Emails that have been published as part of the Epic Games v. Apple trial have revealed that back in 2015, 128 million iOS users installed 2,500+ infected apps that were affected by the XcodeGhost malware. The malware was placed inside apps that appeared to be legitimate and at the time it was believed to be the largest hack against iPhone users based on the number of people affected. Of the aforementioned 128 million users impacted, 18 million were from the U.S.
128 million iOS users installed 2500+ malware infected apps in 2015 including popular titles like WeChat and Angry Birds 2
One of the apps filled with malware was the Angry Birds 2 game
The malware was supposed to be able to grab personal information from victims including the name of the infected app, the name and type of the device, network information and more. In its FAQ site, Apple wrote, “we’re not aware of personally identifiable customer data being impacted and the code also did not have the ability to request customer credentials to gain iCloud and other service passwords,” and that the “malicious code could only have been able to deliver some general information such as the apps and general system information.”
Other emails indicated that Apple was trying to figure out the importance of the hack, and how it would tell the victims about it. Matt Fischer, Apple’s vice president for the App Store, wondered whether Apple wanted to send an email to all of its customers affected by the hack. Fischer wrote, “Note that this will pose some challenges in terms of language localizations of the email, since the downloads of these apps took place in a wide variety of App Store storefronts around the world.”

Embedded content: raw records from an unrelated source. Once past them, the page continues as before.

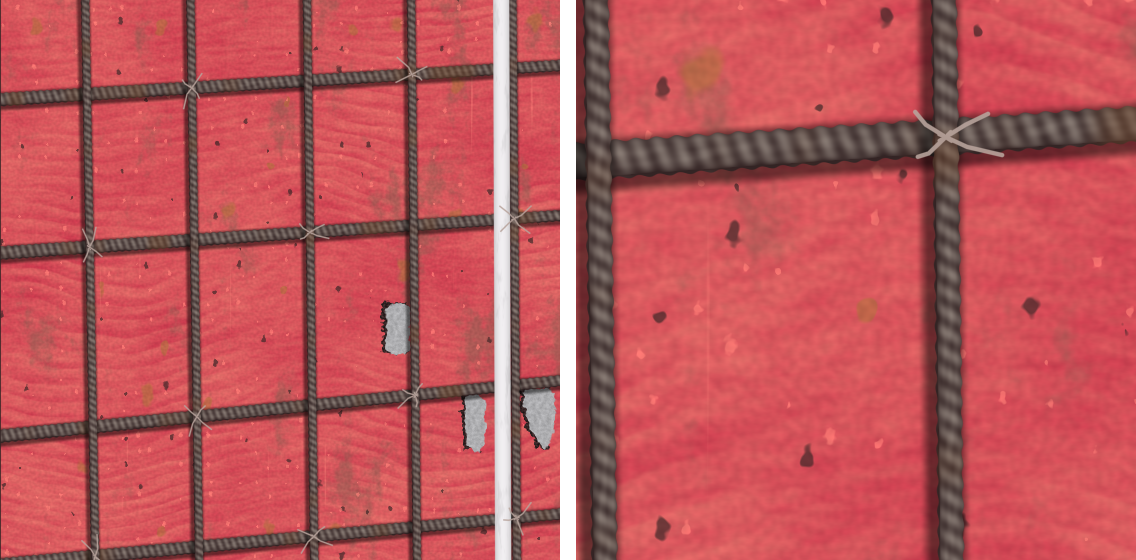
Left: the whole. Right: its middle third, enlarged.
A Shadertoy shader for this texture:

```glsl
// Weathered red plywood formwork under a leaning grid of ribbed steel bars:
// five columns over four rising rows, wire ties on alternate crossings,
// one white pipe and three stone chips. Layers are painted back to front.

const vec3 CRIMSON = vec3(0.79, 0.22, 0.30);
const vec3 CORAL = vec3(0.90, 0.45, 0.42);
const vec3 STAIN = vec3(0.58, 0.36, 0.32);
const vec3 OCHRE = vec3(0.70, 0.43, 0.25);
const vec3 STEEL_DARK = vec3(0.20, 0.14, 0.14);
const vec3 STEEL_LIGHT = vec3(0.56, 0.51, 0.48);
const vec3 WIRE = vec3(0.72, 0.64, 0.61);
const vec3 STONE = vec3(0.68, 0.68, 0.69);
const vec3 PIPE = vec3(0.91, 0.90, 0.91);

const float COLUMN_TOP[5] = float[5](0.152, 0.340, 0.548, 0.734, 0.915);
const vec2 ROW_ENDS[4] = vec2[4](vec2(0.822, 0.883), vec2(0.548, 0.615),
                                 vec2(0.221, 0.320), vec2(-0.009, 0.082));

vec2 hash2(vec2 p) {
    vec3 q = fract(p.xyx * vec3(0.1031, 0.1030, 0.0973));
    q += dot(q, q.yzx + 33.33);
    return fract((q.xx + q.yz) * q.zy);
}

float corner(vec2 cell, vec2 offset) {
    float a = 6.2832 * hash2(cell).x;
    return dot(vec2(cos(a), sin(a)), offset);
}

// Gradient noise, about -0.7 to 0.7
float noise(vec2 p) {
    vec2 i = floor(p), f = p - i, u = f * f * f * (f * (f * 6.0 - 15.0) + 10.0);
    vec2 e = vec2(1.0, 0.0);
    return mix(mix(corner(i, f), corner(i + e, f - e), u.x),
               mix(corner(i + e.yx, f - e.yx), corner(i + 1.0, f - 1.0), u.x), u.y);
}

float fbm(vec2 p) {
    float sum = 0.0, amp = 1.0;
    for (int i = 0; i < 4; i++) {
        sum += amp * noise(p);
        p = p * 2.03 + 17.3;
        amp *= 0.55;
    }
    return sum;
}

float cover(float d, float px) { return 1.0 - smoothstep(-px, px, d); }

float segment(vec2 p, vec2 a, vec2 b) {
    vec2 ab = b - a;
    return length(p - a - ab * clamp(dot(p - a, ab) / dot(ab, ab), 0.0, 1.0));
}

float columnX(int i, float y) { return COLUMN_TOP[i] + (0.018 - 0.0025 * float(i)) * (1.0 - y); }
float rowY(int j, float x) { return mix(ROW_ENDS[j].x, ROW_ENDS[j].y, x); }

// Scattered round blemishes, one candidate per cell
float flecks(vec2 p, float cells, float share, float radius) {
    vec2 g = p * cells, id = floor(g), r = hash2(id + cells);
    vec2 q = fract(g) - 0.3 - 0.4 * r;
    float d = length(q * vec2(1.3, 0.9)) + 0.12 * noise(g * 7.0);
    return step(hash2(id + 71.0).x, share) * (1.0 - smoothstep(0.5, 1.0, d / (radius * (0.4 + r.y))));
}

vec3 plywood(vec2 p) {
    // Grain: sawtooth contours of a warped height field
    float field = p.y + 0.10 * noise(p * vec2(2.6, 2.0) + 4.0) + 0.012 * noise(p * vec2(11.0, 16.0));
    float band = fract(field * 38.0 + 0.6 * noise(p * 6.0));
    float saw = smoothstep(0.0, 0.75, band) * (1.0 - smoothstep(0.85, 1.0, band));
    float strength = smoothstep(-0.25, 0.35, noise(p * 3.5 + 9.0) + 0.4 * (0.5 - p.y));
    float tone = 0.46 + 0.32 * fbm(p * vec2(4.0, 5.0)) + 0.34 * strength * (saw - 0.45);
    tone += 0.28 * noise(vec2(p.x * 9.0, field * 95.0)) + 0.22 * fbm(p * vec2(45.0, 110.0));
    vec3 col = mix(CRIMSON, CORAL, clamp(tone, -0.15, 1.2));
    // Worn vertical streaks, heavier to the right, then scratches and blemishes
    float wear = fbm(p * vec2(13.0, 4.0) + 30.0) + 0.35 * fbm(p * 55.0) + 0.35 * p.x;
    col = mix(col, STAIN, 0.62 * smoothstep(0.35, 1.0, wear));
    float scratch = smoothstep(0.48, 0.62, noise(vec2(p.x * 130.0, p.y * 3.0)));
    col = mix(col, CORAL * 1.08, 0.45 * scratch);
    col = mix(col, OCHRE, 0.65 * flecks(p, 9.0, 0.3, 0.14));
    col = mix(col, STEEL_DARK, 0.65 * flecks(p + 0.37, 23.0, 0.13, 0.13));
    col = mix(col, CORAL * 1.15, 0.6 * flecks(p + 0.11, 38.0, 0.2, 0.16));
    return col * (1.0 + 0.09 * noise(p * 190.0));
}

// Ribbed bar: d is the signed distance across, positive towards the light
vec3 bar(vec3 col, float along, float d, float halfW, float px) {
    float q = d / halfW;
    float rib = 0.5 + 0.5 * sin(6.2832 * (along * 82.0 + 0.35 * q));
    float edge = abs(d) - halfW * (0.90 + 0.14 * rib);
    col *= 1.0 - 0.5 * (1.0 - smoothstep(0.0, 0.008, abs(d + 0.003) - halfW));
    float light = sqrt(max(0.0, 1.0 - (q - 0.15) * (q - 0.15)));
    light = light * (0.30 + 0.50 * rib) + 0.25 * noise(vec2(along * 60.0, q * 2.0));
    vec3 steel = mix(STEEL_DARK, STEEL_LIGHT, clamp(light, 0.0, 1.0));
    steel = mix(steel, OCHRE * 0.65, 0.4 * smoothstep(0.05, 0.5, noise(vec2(along * 17.0, halfW * 900.0))));
    return mix(col, steel, cover(edge, px));
}

// Rough chip with a dark broken side; taper narrows its foot
vec3 stone(vec3 col, vec2 p, vec2 halfSize, float taper, float px) {
    p.x += 0.15 * p.y * taper;
    vec2 size = halfSize * vec2(1.0 - taper * smoothstep(0.2, -1.0, p.y / halfSize.y), 1.0);
    float rough = 0.006 * noise(p * 55.0 + halfSize * 900.0) + 0.003 * noise(p * 170.0);
    vec2 face = abs(p) - size, side = abs(p + vec2(0.006, -0.002)) - size;
    col = mix(col, STEEL_DARK * (1.0 + noise(p * 260.0)), cover(max(side.x, side.y) + 2.0 * rough, px));
    vec3 grit = STONE * (1.0 + 0.14 * fbm(p * 130.0));
    return mix(col, grit, cover(max(max(face.x, face.y), dot(face, vec2(0.7)) + 0.007) + rough, px));
}

// Twisted wire: a short cross with loose, randomly bent ends
float tie(vec2 p, vec2 seed) {
    float d = 1.0;
    for (int k = 0; k < 4; k++) {
        vec2 r = hash2(seed * 13.0 + float(k) * 5.7);
        float a = 0.8 + 1.57 * float(k) + 1.1 * (r.x - 0.5);
        vec2 bend = 0.014 * vec2(cos(a), sin(a));
        vec2 tip = bend + (0.006 + 0.022 * r.y) * vec2(cos(a + r.y - 0.5), sin(a + r.y - 0.5));
        d = min(d, min(segment(p, -0.3 * bend, bend), segment(p, bend, tip)));
    }
    return d - 0.0013;
}

void mainImage(out vec4 fragColor, in vec2 fragCoord) {
    vec2 p = fragCoord / iResolution.xy;
    float px = 0.8 / iResolution.y;
    vec3 col = plywood(p);
    col = stone(col, p - vec2(0.711, 0.413), vec2(0.021, 0.045), 0.0, px);
    col = stone(col, p - vec2(0.849, 0.245), vec2(0.018, 0.051), 0.15, px);
    col = stone(col, p - vec2(0.967, 0.254), vec2(0.028, 0.054), 0.65, px);
    // Steel grid, columns above rows
    for (int j = 0; j < 4; j++)
        col = bar(col, p.x + 0.13 * float(j), p.y - rowY(j, p.x), 0.0122 - 0.002 * p.x, px);
    for (int i = 0; i < 5; i++)
        col = bar(col, p.y + 0.17 * float(i), p.x - columnX(i, p.y), 0.0077, px);
    // Pipe
    float across = (p.x - mix(0.8985, 0.895, p.y)) / 0.0145;
    vec3 tube = PIPE * (1.04 - 0.16 * across * across - 0.06 * smoothstep(0.1, 0.6, fbm(p * vec2(60.0, 14.0))));
    col = mix(col, tube, cover((abs(across) - 1.0) * 0.0145, px));
    // Ties on alternate crossings
    for (int n = 1; n < 20; n += 2) {
        int j = n / 5, i = n - 5 * j;
        float x = columnX(i, rowY(j, COLUMN_TOP[i]));
        float d = tie(p - vec2(x, rowY(j, x)), vec2(i, j) + 1.0);
        col = mix(col, WIRE, 0.9 * cover(d, px));
    }
    col = mix(col, STEEL_DARK, cover(p.x - 0.0015, px));
    fragColor = vec4(clamp(col, 0.0, 1.0), 1.0);
}
```
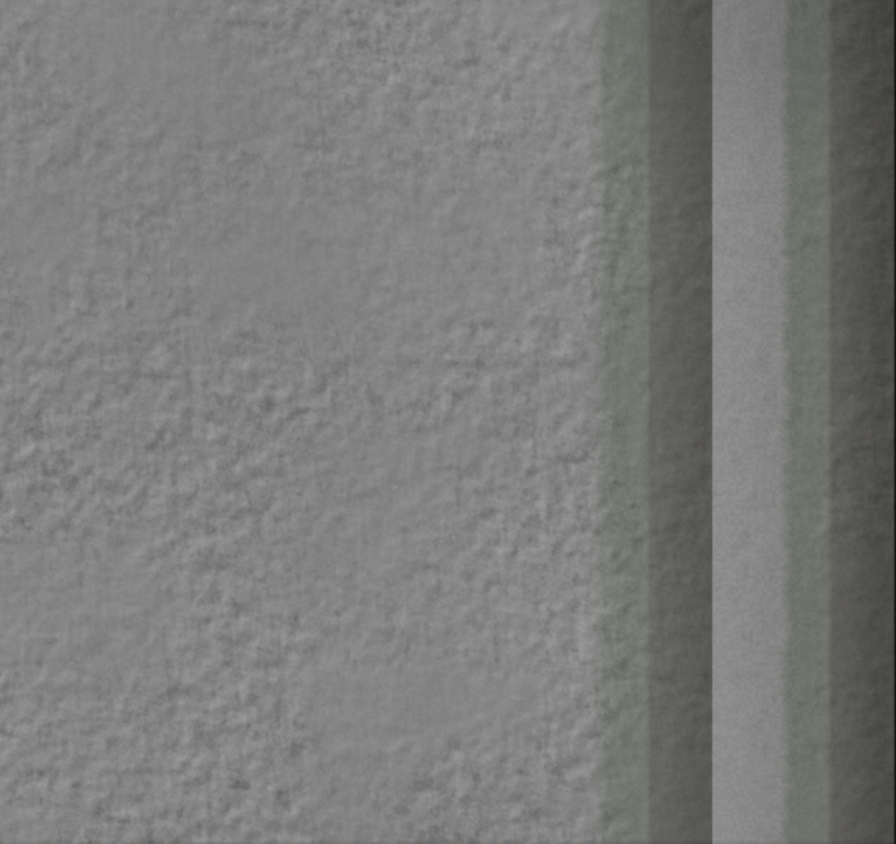
Write a Shadertoy shader that draws this texture.

```glsl
// Grey plastered wall with two vertical stepped folds at the right, lit from the left.

float hash(vec2 p) {
    vec3 q = fract(vec3(p.xyx) * 0.1031);
    q += dot(q, q.yzx + 33.33);
    return fract((q.x + q.y) * q.z);
}

float valueNoise(vec2 p) {
    vec2 cell = floor(p), f = fract(p);
    f = f * f * (3.0 - 2.0 * f);
    float low = mix(hash(cell), hash(cell + vec2(1, 0)), f.x);
    float high = mix(hash(cell + vec2(0, 1)), hash(cell + vec2(1, 1)), f.x);
    return mix(low, high, f.y);
}

float fbm(vec2 p) {
    float sum = 0.0, weight = 0.5;
    for (int i = 0; i < 4; i++) {
        sum += weight * valueNoise(p);
        p = mat2(1.6, 1.2, -1.2, 1.6) * p + 7.3;
        weight *= 0.5;
    }
    return sum;
}

// Height difference toward the light, giving a lit and a shaded side to each bump
float relief(vec2 p, float frequency) {
    vec2 q = p * frequency;
    vec2 towardLight = vec2(-0.35, 0.4);
    return fbm(q) - fbm(q + towardLight);
}

// Soft round patch, one at its centre
float patchMask(vec2 p, vec2 center, vec2 radius) {
    vec2 d = (p - center) / radius;
    return exp(-dot(d, d));
}

// Soft step across a vertical edge
float edge(float x, float at, float softness) {
    return smoothstep(at - softness, at + softness, x);
}

// Large-scale tone of the wall and its folds, from left to right
vec3 foldTone(vec2 uv) {
    vec3 wall = vec3(0.512, 0.514, 0.512);
    vec3 mossy = vec3(0.448, 0.462, 0.434);
    vec3 shade = mix(vec3(0.398, 0.396, 0.380), vec3(0.345, 0.342, 0.325),
                     smoothstep(0.72, 0.795, uv.x));
    vec3 ledge = mix(vec3(0.545, 0.547, 0.548), vec3(0.515, 0.517, 0.513),
                     smoothstep(0.80, 0.87, uv.x));
    vec3 farShade = mix(vec3(0.375, 0.372, 0.355), vec3(0.305, 0.302, 0.285),
                        smoothstep(0.925, 0.99, uv.x));

    vec3 color = mix(wall, mossy, edge(uv.x, 0.670, 0.012));
    color = mix(color, shade, edge(uv.x, 0.724, 0.004));
    color = mix(color, ledge, edge(uv.x, 0.795, 0.0015));
    color = mix(color, mossy * 0.97, edge(uv.x, 0.877, 0.008));
    return mix(color, farShade, edge(uv.x, 0.926, 0.005));
}

void mainImage(out vec4 fragColor, in vec2 fragCoord) {
    vec2 uv = fragCoord / iResolution.xy;
    vec2 p = vec2(uv.x * iResolution.x / iResolution.y, uv.y);

    // Uneven edges, a little rougher along the mossy bands
    float wobble = (valueNoise(p * vec2(30.0, 90.0)) - 0.5) * 0.006;
    float soften = 1.0 - edge(uv.x, 0.69, 0.02) + edge(uv.x, 0.84, 0.02)
                 - edge(uv.x, 0.90, 0.01);
    vec3 color = foldTone(vec2(uv.x + wobble * soften, uv.y));

    // Smooth trowelled areas where the bumps fade away
    float smoothArea = patchMask(uv, vec2(0.30, 0.68), vec2(0.13, 0.07))
                     + patchMask(uv, vec2(0.05, 0.73), vec2(0.08, 0.09))
                     + patchMask(uv, vec2(0.17, 0.92), vec2(0.13, 0.07))
                     + patchMask(uv, vec2(0.50, 0.17), vec2(0.08, 0.05));
    float roughness = smoothstep(0.25, 0.65, fbm(p * 7.0 + 3.0));
    roughness = mix(0.45, 1.0, roughness) * (1.0 - 0.75 * min(smoothArea, 1.0));

    // The folds carry finer and fainter bumps than the wall
    float onFolds = edge(uv.x, 0.70, 0.04);
    float onLedge = edge(uv.x, 0.795, 0.002) - edge(uv.x, 0.90, 0.03);
    float bumps = relief(p, 62.0) * 0.17 + relief(p + 4.0, 110.0) * 0.07;
    color += bumps * roughness * mix(1.0, 0.5, onFolds) * (1.0 - 0.6 * onLedge);

    // Dark pits, fine grain and faint vertical weave
    float pits = smoothstep(0.52, 0.72, fbm(p * vec2(85.0, 70.0) + 19.0));
    color -= 0.045 * pits * roughness * mix(1.0, 0.4, onFolds);
    float grain = valueNoise(p * 300.0) - 0.5;
    color += grain * mix(0.022, 0.038, onLedge);
    float weave = valueNoise(p * vec2(190.0, 24.0)) - 0.5;
    color += weave * vec3(0.018, 0.016, 0.012) * (1.0 - onFolds);

    // Broad mottling and a slightly brighter wall near the first fold
    color += (fbm(p * 4.0 + 11.0) - 0.47) * 0.04 * (1.0 - 0.5 * onFolds);
    color += 0.014 * patchMask(uv, vec2(0.58, 0.45), vec2(0.18, 0.6));

    // Folds darken toward the top, and the right border closes in black
    color *= 1.0 - 0.10 * onFolds * smoothstep(0.75, 1.0, uv.y);
    color *= 1.0 - 0.7 * edge(uv.x, 0.998, 0.0015);
    color *= 0.92 + 0.08 * smoothstep(0.0, 0.006, uv.y);
    fragColor = vec4(clamp(color, 0.0, 1.0), 1.0);
}
```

Security firm Lookout said at the time that, “XcodeGhost’s creators repackaged Xcode installers with the malicious code and published links to the installer on many popular forums for iOS/OS X developers.” Lookout explained that “Developers were enticed into downloading this tampered version of Xcode because it would download much faster in China than the official version of Xcode from Apple’s Mac App Store.”
Some of the apps that contained the XcodeGhost malware included popular titles at the time such as WeChat, and the Chinese version of Angry Birds 2. While the malware did impact a large number of users, the malware itself was not considered sophisticated or dangerous.